Jurors can be chosen for a variety of reasons and from a variety of backgrounds. Sometimes they can gather in a single location to view the submissions on a large screen, but more often they are looking at images on the computer in their homes. The larger the image format, the more precise the details will be, and the better they’ll be able to assess your work.
Most often, they have to view hundreds or even thousands of entries. If the photograph doesn’t tell the whole story immediately, they won’t have time to ‘imagine’ what it might look like in real life. They may look at the scores from all evaluators and/or discuss the entries before making a final decision, but they won’t give a bad photograph a ’pass’ just because they recognize the work of a well-known or talented artist.

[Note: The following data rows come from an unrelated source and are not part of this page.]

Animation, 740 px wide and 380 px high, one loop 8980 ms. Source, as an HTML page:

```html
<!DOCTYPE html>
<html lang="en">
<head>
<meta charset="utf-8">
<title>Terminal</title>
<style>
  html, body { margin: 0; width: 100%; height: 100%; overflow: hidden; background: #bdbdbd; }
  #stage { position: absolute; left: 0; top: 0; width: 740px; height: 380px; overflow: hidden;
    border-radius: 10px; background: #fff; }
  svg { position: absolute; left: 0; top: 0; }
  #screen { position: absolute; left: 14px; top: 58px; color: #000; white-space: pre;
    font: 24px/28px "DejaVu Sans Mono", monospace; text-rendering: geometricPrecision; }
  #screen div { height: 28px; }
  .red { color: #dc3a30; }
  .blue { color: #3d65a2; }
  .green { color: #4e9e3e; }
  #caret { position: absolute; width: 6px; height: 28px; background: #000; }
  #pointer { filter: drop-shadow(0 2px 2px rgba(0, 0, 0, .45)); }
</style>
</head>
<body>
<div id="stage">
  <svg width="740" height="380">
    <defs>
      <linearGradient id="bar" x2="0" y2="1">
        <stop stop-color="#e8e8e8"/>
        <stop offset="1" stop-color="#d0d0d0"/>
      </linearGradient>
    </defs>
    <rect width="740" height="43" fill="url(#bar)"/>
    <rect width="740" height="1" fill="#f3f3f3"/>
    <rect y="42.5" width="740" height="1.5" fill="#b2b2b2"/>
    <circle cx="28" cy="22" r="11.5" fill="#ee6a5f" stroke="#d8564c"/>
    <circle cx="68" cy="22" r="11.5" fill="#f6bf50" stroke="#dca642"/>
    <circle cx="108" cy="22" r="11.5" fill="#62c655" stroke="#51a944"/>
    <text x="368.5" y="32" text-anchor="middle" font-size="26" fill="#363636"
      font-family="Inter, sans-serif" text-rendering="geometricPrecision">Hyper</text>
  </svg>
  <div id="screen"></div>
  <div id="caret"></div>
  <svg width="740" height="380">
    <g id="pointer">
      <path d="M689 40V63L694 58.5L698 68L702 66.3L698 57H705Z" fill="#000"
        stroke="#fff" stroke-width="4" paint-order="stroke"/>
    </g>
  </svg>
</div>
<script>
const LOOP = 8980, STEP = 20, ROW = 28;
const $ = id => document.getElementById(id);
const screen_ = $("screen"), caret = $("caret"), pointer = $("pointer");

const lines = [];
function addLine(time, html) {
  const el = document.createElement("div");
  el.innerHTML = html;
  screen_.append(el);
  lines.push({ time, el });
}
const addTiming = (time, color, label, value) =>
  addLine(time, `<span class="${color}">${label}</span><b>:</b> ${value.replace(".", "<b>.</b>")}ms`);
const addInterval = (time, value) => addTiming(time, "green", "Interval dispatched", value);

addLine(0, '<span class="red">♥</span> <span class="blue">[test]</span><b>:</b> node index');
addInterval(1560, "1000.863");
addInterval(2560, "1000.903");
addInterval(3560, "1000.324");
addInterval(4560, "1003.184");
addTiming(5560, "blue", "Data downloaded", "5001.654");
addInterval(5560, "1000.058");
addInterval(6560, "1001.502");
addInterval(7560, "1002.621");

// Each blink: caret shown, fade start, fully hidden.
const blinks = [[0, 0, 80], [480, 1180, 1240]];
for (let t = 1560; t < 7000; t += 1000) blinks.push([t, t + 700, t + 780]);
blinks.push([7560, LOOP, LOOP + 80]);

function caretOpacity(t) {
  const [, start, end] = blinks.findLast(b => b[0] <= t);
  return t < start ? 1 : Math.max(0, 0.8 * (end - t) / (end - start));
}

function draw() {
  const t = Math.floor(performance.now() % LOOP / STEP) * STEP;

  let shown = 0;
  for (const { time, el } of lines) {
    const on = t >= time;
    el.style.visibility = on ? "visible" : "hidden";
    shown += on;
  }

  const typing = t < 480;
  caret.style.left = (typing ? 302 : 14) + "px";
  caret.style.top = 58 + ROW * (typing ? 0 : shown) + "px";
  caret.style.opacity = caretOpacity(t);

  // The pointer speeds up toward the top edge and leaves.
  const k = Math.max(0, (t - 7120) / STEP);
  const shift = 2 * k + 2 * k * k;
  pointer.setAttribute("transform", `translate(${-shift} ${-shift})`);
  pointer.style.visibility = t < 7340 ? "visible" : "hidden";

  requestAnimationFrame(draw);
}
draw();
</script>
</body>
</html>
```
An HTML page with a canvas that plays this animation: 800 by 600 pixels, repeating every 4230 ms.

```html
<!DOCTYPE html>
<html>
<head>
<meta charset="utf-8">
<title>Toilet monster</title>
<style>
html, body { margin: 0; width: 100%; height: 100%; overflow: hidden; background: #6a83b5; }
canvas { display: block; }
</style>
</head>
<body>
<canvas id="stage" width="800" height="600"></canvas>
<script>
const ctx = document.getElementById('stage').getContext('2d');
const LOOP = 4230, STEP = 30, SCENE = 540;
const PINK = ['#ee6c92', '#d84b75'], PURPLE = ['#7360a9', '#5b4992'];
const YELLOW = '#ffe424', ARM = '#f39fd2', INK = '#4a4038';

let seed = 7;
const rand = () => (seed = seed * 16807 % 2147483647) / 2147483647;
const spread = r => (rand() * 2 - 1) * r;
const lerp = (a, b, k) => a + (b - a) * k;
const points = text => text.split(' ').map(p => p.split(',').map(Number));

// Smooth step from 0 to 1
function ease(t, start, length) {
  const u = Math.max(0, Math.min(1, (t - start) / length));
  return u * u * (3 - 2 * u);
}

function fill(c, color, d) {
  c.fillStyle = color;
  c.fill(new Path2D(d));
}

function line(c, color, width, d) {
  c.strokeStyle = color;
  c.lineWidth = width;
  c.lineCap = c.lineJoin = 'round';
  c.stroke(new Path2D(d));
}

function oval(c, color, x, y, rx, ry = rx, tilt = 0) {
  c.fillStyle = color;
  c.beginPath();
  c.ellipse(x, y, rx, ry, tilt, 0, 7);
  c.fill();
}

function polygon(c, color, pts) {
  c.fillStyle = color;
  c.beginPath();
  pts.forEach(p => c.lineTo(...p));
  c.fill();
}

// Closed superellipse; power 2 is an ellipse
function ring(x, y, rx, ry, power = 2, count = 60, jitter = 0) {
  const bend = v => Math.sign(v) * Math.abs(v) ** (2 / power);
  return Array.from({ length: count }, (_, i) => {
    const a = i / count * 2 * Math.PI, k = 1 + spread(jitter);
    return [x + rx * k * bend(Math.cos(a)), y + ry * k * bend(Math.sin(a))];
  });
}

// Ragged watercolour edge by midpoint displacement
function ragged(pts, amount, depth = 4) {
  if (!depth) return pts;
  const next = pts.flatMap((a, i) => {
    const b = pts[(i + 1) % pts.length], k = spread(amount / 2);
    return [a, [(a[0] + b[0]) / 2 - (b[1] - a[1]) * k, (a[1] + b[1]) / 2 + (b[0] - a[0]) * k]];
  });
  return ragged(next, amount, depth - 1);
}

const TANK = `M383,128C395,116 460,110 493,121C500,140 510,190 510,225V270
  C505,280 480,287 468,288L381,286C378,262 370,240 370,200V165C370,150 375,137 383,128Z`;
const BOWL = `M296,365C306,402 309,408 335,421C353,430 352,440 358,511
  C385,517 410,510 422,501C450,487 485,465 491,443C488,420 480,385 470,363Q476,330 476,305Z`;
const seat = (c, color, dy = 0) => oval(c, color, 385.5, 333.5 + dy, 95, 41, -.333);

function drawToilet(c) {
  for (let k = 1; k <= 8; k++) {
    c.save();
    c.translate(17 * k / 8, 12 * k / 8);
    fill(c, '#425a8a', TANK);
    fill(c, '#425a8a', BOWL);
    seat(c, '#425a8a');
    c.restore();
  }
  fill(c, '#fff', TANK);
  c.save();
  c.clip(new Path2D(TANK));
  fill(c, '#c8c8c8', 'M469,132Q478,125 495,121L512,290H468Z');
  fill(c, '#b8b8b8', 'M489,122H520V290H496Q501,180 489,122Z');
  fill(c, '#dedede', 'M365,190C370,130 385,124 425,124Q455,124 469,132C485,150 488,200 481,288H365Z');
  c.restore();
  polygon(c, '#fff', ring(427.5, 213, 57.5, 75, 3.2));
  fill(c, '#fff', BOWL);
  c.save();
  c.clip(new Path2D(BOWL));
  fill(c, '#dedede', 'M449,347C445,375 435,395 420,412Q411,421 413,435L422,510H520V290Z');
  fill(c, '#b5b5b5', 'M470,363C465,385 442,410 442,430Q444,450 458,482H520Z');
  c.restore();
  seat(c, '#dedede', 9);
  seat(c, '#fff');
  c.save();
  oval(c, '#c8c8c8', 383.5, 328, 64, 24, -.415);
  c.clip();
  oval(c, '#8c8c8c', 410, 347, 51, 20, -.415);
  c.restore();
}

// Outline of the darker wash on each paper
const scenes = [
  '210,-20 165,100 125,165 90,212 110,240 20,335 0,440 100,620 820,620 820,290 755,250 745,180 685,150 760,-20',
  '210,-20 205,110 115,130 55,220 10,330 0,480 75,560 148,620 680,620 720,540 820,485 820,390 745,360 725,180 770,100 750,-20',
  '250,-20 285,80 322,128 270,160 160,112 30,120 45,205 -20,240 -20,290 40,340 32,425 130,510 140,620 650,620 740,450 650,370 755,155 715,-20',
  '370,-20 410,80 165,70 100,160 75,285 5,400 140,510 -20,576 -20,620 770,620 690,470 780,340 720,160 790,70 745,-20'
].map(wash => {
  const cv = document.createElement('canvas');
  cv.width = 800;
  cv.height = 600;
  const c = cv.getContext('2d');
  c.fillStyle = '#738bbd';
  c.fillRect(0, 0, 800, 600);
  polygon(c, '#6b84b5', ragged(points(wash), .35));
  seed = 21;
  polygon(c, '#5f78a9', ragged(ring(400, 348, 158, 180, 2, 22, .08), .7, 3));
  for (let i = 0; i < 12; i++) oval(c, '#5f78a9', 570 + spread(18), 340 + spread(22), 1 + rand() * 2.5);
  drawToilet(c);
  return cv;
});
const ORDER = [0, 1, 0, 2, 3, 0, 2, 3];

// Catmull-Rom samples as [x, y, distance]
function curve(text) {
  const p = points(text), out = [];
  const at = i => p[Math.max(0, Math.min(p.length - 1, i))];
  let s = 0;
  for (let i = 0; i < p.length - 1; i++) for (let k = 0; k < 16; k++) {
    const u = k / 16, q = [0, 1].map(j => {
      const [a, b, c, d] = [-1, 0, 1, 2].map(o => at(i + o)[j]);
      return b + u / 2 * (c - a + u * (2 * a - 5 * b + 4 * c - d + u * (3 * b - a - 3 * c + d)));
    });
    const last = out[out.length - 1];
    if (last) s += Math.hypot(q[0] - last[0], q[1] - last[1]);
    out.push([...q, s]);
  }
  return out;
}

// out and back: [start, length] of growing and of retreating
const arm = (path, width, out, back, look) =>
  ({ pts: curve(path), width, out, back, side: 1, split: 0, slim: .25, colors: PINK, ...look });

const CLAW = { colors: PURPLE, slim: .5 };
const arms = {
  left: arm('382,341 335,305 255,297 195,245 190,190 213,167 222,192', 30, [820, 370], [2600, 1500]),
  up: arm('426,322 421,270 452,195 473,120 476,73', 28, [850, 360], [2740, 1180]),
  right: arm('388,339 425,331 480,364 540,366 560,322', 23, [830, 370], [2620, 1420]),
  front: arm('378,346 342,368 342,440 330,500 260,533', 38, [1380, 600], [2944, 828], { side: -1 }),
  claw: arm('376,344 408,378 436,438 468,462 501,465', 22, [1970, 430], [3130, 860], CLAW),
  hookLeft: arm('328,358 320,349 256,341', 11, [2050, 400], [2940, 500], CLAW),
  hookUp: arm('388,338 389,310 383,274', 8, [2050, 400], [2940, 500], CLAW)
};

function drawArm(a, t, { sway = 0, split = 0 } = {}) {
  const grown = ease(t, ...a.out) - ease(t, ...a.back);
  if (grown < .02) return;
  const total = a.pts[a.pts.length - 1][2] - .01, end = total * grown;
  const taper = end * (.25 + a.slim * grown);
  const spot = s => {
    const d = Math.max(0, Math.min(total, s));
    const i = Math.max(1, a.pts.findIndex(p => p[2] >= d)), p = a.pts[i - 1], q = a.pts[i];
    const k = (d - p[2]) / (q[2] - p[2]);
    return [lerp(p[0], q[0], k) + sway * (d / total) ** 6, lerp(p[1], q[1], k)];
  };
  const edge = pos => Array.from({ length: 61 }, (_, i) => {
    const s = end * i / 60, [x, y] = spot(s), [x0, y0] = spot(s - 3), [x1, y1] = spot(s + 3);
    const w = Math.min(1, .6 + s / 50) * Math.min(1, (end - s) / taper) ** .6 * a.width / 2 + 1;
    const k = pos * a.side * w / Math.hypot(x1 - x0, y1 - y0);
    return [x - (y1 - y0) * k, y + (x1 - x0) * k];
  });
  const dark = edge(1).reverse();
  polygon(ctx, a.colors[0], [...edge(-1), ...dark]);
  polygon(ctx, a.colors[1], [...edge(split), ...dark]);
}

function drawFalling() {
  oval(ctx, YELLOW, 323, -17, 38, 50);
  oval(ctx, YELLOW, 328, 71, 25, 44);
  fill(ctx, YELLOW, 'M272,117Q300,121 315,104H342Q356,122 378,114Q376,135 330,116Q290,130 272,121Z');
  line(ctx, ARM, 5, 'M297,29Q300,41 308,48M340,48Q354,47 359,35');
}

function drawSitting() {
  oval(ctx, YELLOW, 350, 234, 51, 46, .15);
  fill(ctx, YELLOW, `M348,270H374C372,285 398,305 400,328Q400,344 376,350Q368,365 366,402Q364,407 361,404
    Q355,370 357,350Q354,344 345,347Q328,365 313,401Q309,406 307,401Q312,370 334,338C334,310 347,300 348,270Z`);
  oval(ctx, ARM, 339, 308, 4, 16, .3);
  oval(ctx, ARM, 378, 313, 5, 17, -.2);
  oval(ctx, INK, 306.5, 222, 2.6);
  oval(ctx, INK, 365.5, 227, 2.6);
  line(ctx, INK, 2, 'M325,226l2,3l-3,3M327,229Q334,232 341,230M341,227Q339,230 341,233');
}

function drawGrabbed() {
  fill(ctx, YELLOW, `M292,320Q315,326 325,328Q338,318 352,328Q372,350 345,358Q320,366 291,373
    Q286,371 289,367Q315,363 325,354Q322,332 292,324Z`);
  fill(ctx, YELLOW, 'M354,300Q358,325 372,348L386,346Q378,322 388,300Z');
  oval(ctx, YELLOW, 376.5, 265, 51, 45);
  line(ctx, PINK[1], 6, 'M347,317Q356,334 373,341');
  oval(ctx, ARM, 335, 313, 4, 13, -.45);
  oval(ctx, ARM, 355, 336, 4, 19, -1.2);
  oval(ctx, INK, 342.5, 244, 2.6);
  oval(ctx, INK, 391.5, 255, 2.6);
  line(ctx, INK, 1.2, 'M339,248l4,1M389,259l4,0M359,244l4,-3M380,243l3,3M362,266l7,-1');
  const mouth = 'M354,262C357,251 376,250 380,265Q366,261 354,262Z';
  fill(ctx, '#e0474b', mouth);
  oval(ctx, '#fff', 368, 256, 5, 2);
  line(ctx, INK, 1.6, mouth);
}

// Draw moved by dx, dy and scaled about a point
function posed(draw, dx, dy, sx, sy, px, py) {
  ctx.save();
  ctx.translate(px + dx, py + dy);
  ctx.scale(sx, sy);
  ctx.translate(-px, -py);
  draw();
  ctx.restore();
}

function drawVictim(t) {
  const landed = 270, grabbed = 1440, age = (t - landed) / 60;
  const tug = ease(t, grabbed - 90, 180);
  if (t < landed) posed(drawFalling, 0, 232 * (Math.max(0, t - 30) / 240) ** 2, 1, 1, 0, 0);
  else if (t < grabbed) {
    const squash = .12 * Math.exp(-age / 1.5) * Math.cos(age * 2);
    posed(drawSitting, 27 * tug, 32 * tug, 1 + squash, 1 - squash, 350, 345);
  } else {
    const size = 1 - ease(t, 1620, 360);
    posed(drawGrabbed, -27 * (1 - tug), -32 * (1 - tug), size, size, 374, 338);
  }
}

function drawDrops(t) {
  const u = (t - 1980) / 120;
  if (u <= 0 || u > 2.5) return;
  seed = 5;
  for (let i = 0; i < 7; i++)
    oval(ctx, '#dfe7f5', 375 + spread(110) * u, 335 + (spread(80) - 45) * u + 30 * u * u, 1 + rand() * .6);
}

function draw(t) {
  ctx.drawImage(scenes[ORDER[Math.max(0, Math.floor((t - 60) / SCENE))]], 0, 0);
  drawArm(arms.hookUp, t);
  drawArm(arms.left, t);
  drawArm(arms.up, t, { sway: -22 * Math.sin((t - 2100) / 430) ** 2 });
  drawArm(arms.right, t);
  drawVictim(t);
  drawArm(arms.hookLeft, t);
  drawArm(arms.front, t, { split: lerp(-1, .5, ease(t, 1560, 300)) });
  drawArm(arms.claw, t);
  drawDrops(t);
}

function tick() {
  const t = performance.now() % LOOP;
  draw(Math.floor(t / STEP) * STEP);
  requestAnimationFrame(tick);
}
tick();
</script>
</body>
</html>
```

One of the most important things to remember is to do as they ask. If they ask for a white background, make sure there’s a white background. If they asked for a specific size, make sure you transform the image to match the requirement. If the challenge has a theme, make sure your work reflects it. If you don’t, those details may rule you out before they even look at the craftsmanship of your entry.
Submitting to calls for entry is a way to:
- Challenge yourself.
- Become known to your peers and potential clients.
- Further your career.
- Meet other makers.
- Become inspired.
- Inspire others.
- Share your knowledge.
If you have sources for international photographers, magazines, or submission sites, please contact us and we’ll be glad to include them in this article.